Report only the number of lines that contain the string "violet" in the records below.

Records excerpted from a collection
○ ○ ○

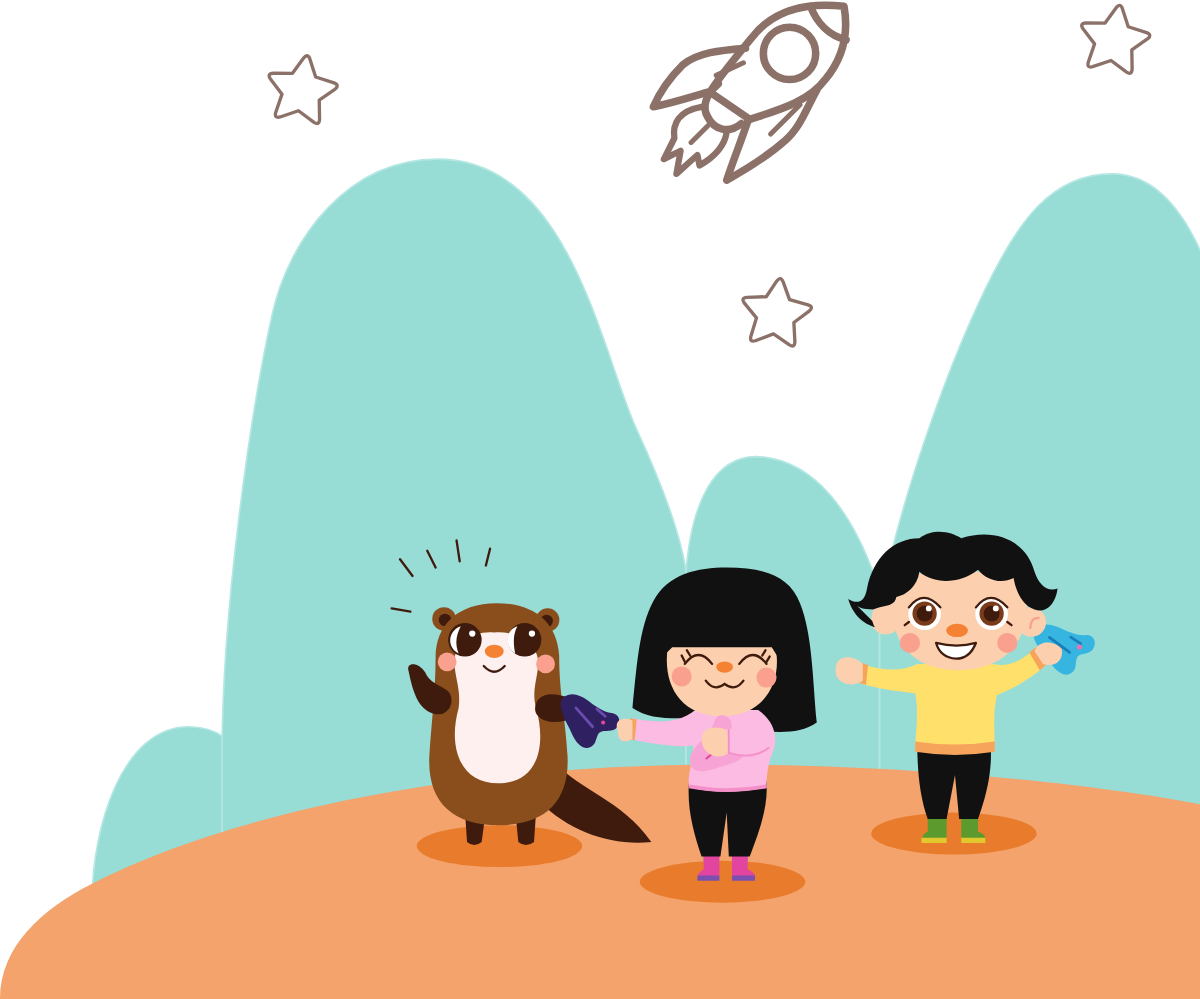
<!DOCTYPE html>
<html lang="en">
<head>
<meta charset="utf-8">
<title>Space playground</title>
<style>
:root {
  --sky: #ffffff;
  --hill: #98dcd6;
  --hill-edge: #b4e7e2;
  --ground: #f3a36b;
  --shadow: #e87c2c;
  --line: #8c7168;
  --ink: #121111;
  --skin: #fccfae;
  --cheek: #f9a08f;
  --nose: #f58233;
  --fur: #8a4e1d;
  --fur-dark: #3f1b0d;
  --belly: #fdf0ef;
  --pink: #fbbbe2;
  --pink-deep: #f48fc9;
  --magenta: #e2459f;
  --violet: #7b4fb0;
  --yellow: #ffe06a;
  --orange: #f6a45c;
  --green: #5c9a2e;
  --navy: #2f2061;
  --cyan: #35b5e0;
}
html, body { margin: 0; background: var(--sky); }
body { width: 1200px; height: 999px; overflow: hidden; }
.scene { display: block; width: 1200px; height: 999px; }
.hills { fill: var(--hill); stroke: var(--hill-edge); stroke-width: .8; }
.outline { fill: none; stroke: var(--line); stroke-linejoin: round; stroke-linecap: round; }
.stars { stroke-width: 1.6; }
.rocket { stroke-width: 3.6; }
.shadow { fill: var(--shadow); }
.detail { fill: none; stroke: var(--fur-dark); stroke-width: 1.1; stroke-linecap: round; stroke-linejoin: round; }
.skin { fill: var(--skin); }
.ink { fill: var(--ink); }
.cheek { fill: var(--cheek); }
.nose { fill: var(--nose); }
.dark { fill: var(--fur-dark); }
</style>
</head>
<body>
<svg class="scene" viewBox="0 0 573 477" preserveAspectRatio="none" role="img" aria-label="An otter and two children with game controllers in front of teal hills, with a rocket and stars above">
  <defs>
    <path id="star" d="M-5.6-7.7L-1.5-15.8Q0-18.4 1.5-15.8L5.6-7.7L14.7-6.3Q17.6-5.7 15.7-3.5L9 2.9L10.6 12Q10.9 15 8.2 13.8L0 9.5L-8.2 13.8Q-10.9 15-10.6 12L-9 2.9L-15.7-3.5Q-17.6-5.7-14.7-6.3Z"/>
    <path id="controller" d="M-12-10C-8-13-4-11-1-9C3-6 7-3 11-2.500C15-2 16 2 13 5C10 7 7 5 5 7C3 10 4 13 0 14C-4 15-7 10-9 5C-12-1-15-7-12-10Z"/>
    <ellipse id="ground-shadow" rx="39.500" ry="10"/>
  </defs>

  <g class="hills">
    <path d="M44 430C44 396 58 347 90 347C104 347 112 354 118 366V430Z"/>
    <path d="M328 420V276C326 258 316 231 304 205C287 168 272 76 209 76C166 76 138 114 130 150C120 195 106 290 106 362V420Z"/>
    <path d="M327.500 420V274C330 240 341 218 361 218C389 219 408 245 420 282V420Z"/>
    <path d="M420 420V290C429 241 452 176 471 137C486 106 502 83 531 83C551 83 565 100 575 124V420Z"/>
  </g>

  <path class="ground" fill="var(--ground)" d="M0 477C0 452 20 434 44 422C106 390 214 365 345 365C432 365 520 374 573 384V477Z"/>

  <g class="shadow">
    <use href="#ground-shadow" x="238.500" y="404"/>
    <use href="#ground-shadow" x="345" y="421"/>
    <use href="#ground-shadow" x="455.500" y="398"/>
  </g>

  <g class="outline stars">
    <use href="#star" transform="translate(144 43.500) rotate(9)"/>
    <use href="#star" transform="translate(370.500 150) rotate(7)"/>
    <use href="#star" transform="translate(532 19.500) rotate(9)"/>
  </g>

  <g class="outline rocket">
    <path d="M403 3C385 1 369 5 359 18C350 29 344 36 339 44L358 57C370 53 386 49 394 38C404 26 405 14 403 3Z"/>
    <path d="M387 3C390 11 396 17 404 19"/>
    <circle cx="377" cy="25.500" r="12.500"/>
    <path d="M356 23C344 24 333 25 326 31C320 37 315 44 312 51C322 49 331 46 338 44"/>
    <path d="M390 43C385 52 382 61 375 67C366 75 356 81 347 86C350 77 354 67 357 58"/>
    <path d="M343 40C337 45 335 51 338 56C341 62 348 64 354 59"/>
    <path d="M335 51C324 53 321 59 322 66L317 76L325 72L323 83L333 74L334 79C341 75 346 70 347 63" stroke-width="3"/>
    <path d="M338 60L330 68M355 30L342 36M382 50L368 64" stroke-width="2.400"/>
  </g>

  <g class="otter">
    <g class="detail" stroke-width="1.600">
      <path d="M187 290.500L196 292M191 267L197 275M204 263L208 271M218 258L219.500 268M234 262L232 270"/>
    </g>
    <path class="dark" d="M264 363C277 378 296 381 311 402C292 404 272 397 258 383Z"/>
    <path class="dark" d="M222 387H232L230 402Q226.500 405 223 402ZM246 387H256L255 402Q251 405 247.500 402Z"/>
    <circle fill="var(--fur)" cx="212" cy="295.500" r="5.600"/>
    <circle fill="var(--fur)" cx="261.500" cy="296" r="5.600"/>
    <circle class="dark" cx="212.500" cy="296" r="3"/>
    <circle class="dark" cx="261" cy="296.500" r="3"/>
    <path fill="var(--fur)" d="M237 288C219 288 208 298 208 314C208 330 206 345 205 361C204 383 216 394 238 394C260 394 272 383 271 361C270 343 267 331 267 313C266 297 255 288 237 288Z"/>
    <path fill="var(--belly)" d="M236 302C226 301 216 307 217 318C218 326 220 330 219 338C214 356 219 374 238 374C257 374 261 356 256 338C254 331 256 326 257 318C258 307 246 301 236 302Z"/>
    <circle class="dark" cx="222" cy="305.500" r="8"/>
    <circle class="dark" cx="250.500" cy="305.500" r="8"/>
    <path fill="#fff" d="M220 299C214 301 213 309 219 312C217 307 218 303 220 299ZM247 299C241 301 241 309 246 312C245 307 245 303 247 299Z"/>
    <circle fill="#fff" cx="225.500" cy="302.500" r="1.500"/>
    <circle fill="#fff" cx="254" cy="302.500" r="1.500"/>
    <circle class="cheek" cx="213.500" cy="316" r="4.500"/>
    <circle class="cheek" cx="260.500" cy="317" r="4.500"/>
    <ellipse class="nose" cx="236" cy="311" rx="4.500" ry="3.200"/>
    <path class="detail" d="M231 318Q236 323.500 241 318"/>
    <path class="dark" d="M195 320C194 316 200 316 203 321C205 326 210 327 214 330C218 335 214 342 208 341C199 339 197 329 195 320Z"/>
    <path class="dark" d="M257 334C262 329 269 333 276 334C281 336 280 342 275 343C268 345 261 346 257 342C255 340 255 337 257 334Z"/>
    <use href="#controller" x="281" y="343" fill="var(--navy)"/>
    <path fill="none" stroke="#6a4bb0" stroke-width="1.300" stroke-linecap="round" d="M275 338L283 347M285 338.500L289 342"/>
    <circle fill="#e2459f" cx="288" cy="345" r="1"/>
  </g>

  <g class="girl">
    <path class="ink" d="M302 338C304 319 305 300 312 287C319 274 333 271 347 271C365 271 377 275 382 288C388 303 388 324 390 345C383 350 373 350 364 349L324 343C315 343 308 342 302 338Z"/>
    <g class="boots">
      <path fill="#3a8fd0" d="M336 404H343V411H336ZM350 404H357V411H350Z"/>
      <path fill="var(--magenta)" d="M336 408H343.500V418Q343 420 339 420H334Q332 417 336 415ZM349.500 408H357V415Q362 417 360 420H353Q349.500 420 349.500 417Z"/>
      <path fill="var(--violet)" d="M333 418H343.500V420.500H333ZM349.500 418H360.500V420.500H349.500Z"/>
    </g>
    <path class="ink" d="M329 373H366C367 386 362 398 358 409H348L347 388L344 409H335C331 397 328 386 329 373Z"/>
    <path fill="var(--pink)" d="M332 339H362C369 344 372 351 369 359C367 364 366 369 366 376Q347 380 329 376C328 370 331 364 331 356C322 357 311 355 301 353L302 343C313 345 323 346 332 339Z"/>
    <path fill="none" stroke="var(--pink-deep)" stroke-width="1.800" d="M329 375.500Q347 379 366 375.500"/>
    <path fill="var(--orange)" d="M301 343L304 343.500L303 353.500L300 353Z"/>
    <path class="skin" d="M302 344C297 342 293 344 295 349C295 354 298 355 302 353Z"/>
    <path class="skin" d="M319 308H370C374 324 366 342 345 342C324 342 316 326 319 308Z"/>
    <path class="ink" d="M317 313C315 298 319 287 329 281H364C372 288 374 300 371 313L368.500 309H321Z"/>
    <g class="detail" stroke-width="1.400">
      <path d="M327 317Q333.500 308.500 340 317M353 317Q359.500 308.500 366 317M327 316L325.500 313M329.500 313L328 310.500M364 313L365.500 310.500M366 316L367.500 313.500"/>
      <path d="M337 325Q341 330.500 346 326.500Q351 330.500 355 325"/>
    </g>
    <ellipse class="nose" cx="346" cy="318.500" rx="4" ry="2.700"/>
    <circle class="cheek" cx="325.500" cy="323" r="4.800"/>
    <circle class="cheek" cx="366" cy="323.500" r="4.800"/>
    <g class="held-controller" transform="translate(342 356) rotate(-82)">
      <use href="#controller" fill="#f8a3d6"/>
      <path fill="none" stroke="var(--magenta)" stroke-width="1" d="M-7-4L2 4"/>
    </g>
    <path class="skin" d="M335 353C335 347 342 346 348 349L349 359C343 364 335 360 335 353Z"/>
    <path fill="var(--pink)" d="M347 348C353 349 359 343 364 344C371 350 370 359 362 361C357 362 352 361 348 359Z"/>
    <path fill="none" stroke="var(--pink-deep)" stroke-width=".9" stroke-linecap="round" d="M348 348.500V359.500Q360 363 367 357"/>
  </g>

  <g class="boy">
    <g class="boots">
      <path fill="#f1cb3b" d="M444 386H451V394H444ZM460 386H467V394H460Z"/>
      <path fill="var(--green)" d="M443 390H452V400Q451 402 447 402H441Q439 399 443 397ZM459 390H467V397Q472 399 470 402H463Q459 402 459 399Z"/>
      <path fill="#e2c72f" d="M440 400H452V402.500H440ZM459 400H470.500V402.500H459Z"/>
    </g>
    <path class="ink" d="M438 355H473C474 368 471 380 467 391H458L456 370L452 391H443C439 380 438 367 438 355Z"/>
    <path fill="var(--yellow)" d="M438 317H474C482 319 488 315 494 310L499 318C491 325 483 329 476 332C474 341 475 350 475 358Q456 361 437 358C437 350 439 341 437 331C428 330 419 329 410 326L411 317C421 320 430 321 438 317Z"/>
    <path fill="var(--orange)" d="M437 354Q456 357 475 354L475 359Q456 362 437 359ZM411 316.500L414.500 317.500L413.500 327L410 326ZM491.500 311.500L494.500 309L499.500 317.500L496.500 320Z"/>
    <path class="skin" d="M412 317C407 312 399 313 399 319C398 326 406 329 412 325Z"/>
    <g class="held-controller" transform="translate(508 308) rotate(-12)">
      <use href="#controller" fill="var(--cyan)"/>
      <path fill="none" stroke="#1a7eb8" stroke-width="1.300" stroke-linecap="round" d="M-6-5L2 4M4-3L8 1"/>
      <circle fill="#f06fb5" cx="7" cy="2.500" r="1.200"/>
    </g>
    <path class="skin" d="M494 311C496 305 504 306 507 310C508 315 504 319 498 317Z"/>
    <circle class="skin" cx="423" cy="296" r="7"/>
    <circle class="skin" cx="492.500" cy="297" r="7"/>
    <path fill="none" stroke="var(--cheek)" stroke-width="1" stroke-linecap="round" d="M420 294Q424 294 424 299M496 295Q492 295 492 300"/>
    <path class="skin" d="M426 280C426 270 490 270 490 281C493 304 482 320 457 320C434 320 423 304 426 280Z"/>
    <path class="ink" d="M420 300C415 299 408 296 405 286C410 289 413 287 414 281C417 266 427 257 439 257C446 252 454 254 459 257C475 252 490 258 494 273C496 279 500 283 505 281C504 289 499 293 494 291C488 289 485 282 484 276C478 279 471 277 467 272C458 279 446 279 439 273C438 280 433 284 428 285C427 290 423 292 417 291C412 291 410 290 409 289Z"/>
    <path class="skin" d="M417 291C421 289 426 290 428 286L429 301L419 301C416 298 416 294 417 291Z"/>
    <g class="eyes">
      <circle fill="#fff" cx="441.500" cy="293" r="7.800"/>
      <circle fill="#fff" cx="473.500" cy="293" r="7.800"/>
      <circle fill="#7a3b1b" cx="441.500" cy="293" r="5.800"/>
      <circle fill="#7a3b1b" cx="473.500" cy="293" r="5.800"/>
      <circle class="dark" cx="441.500" cy="293" r="3.800"/>
      <circle class="dark" cx="473.500" cy="293" r="3.800"/>
      <circle fill="#fff" cx="443.500" cy="290.500" r="1.400"/>
      <circle fill="#fff" cx="475.500" cy="290.500" r="1.400"/>
      <path class="detail" d="M434 290Q441 281 449 290M466 290Q473 281 481 290M434 297L432 298.500M481 297L483 298.500"/>
    </g>
    <ellipse class="nose" cx="457" cy="301" rx="5.200" ry="3.200"/>
    <path fill="#fff" stroke="var(--fur-dark)" stroke-width="1.100" stroke-linejoin="round" d="M447 307Q457 309.500 466 307Q463 314.500 456.500 314.500Q449 314 447 307Z"/>
    <circle class="cheek" cx="434.500" cy="307" r="4.800"/>
    <circle class="cheek" cx="481" cy="307" r="4.800"/>
  </g>
</svg>
</body>
</html>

○ ○ ○

Exercise response → 2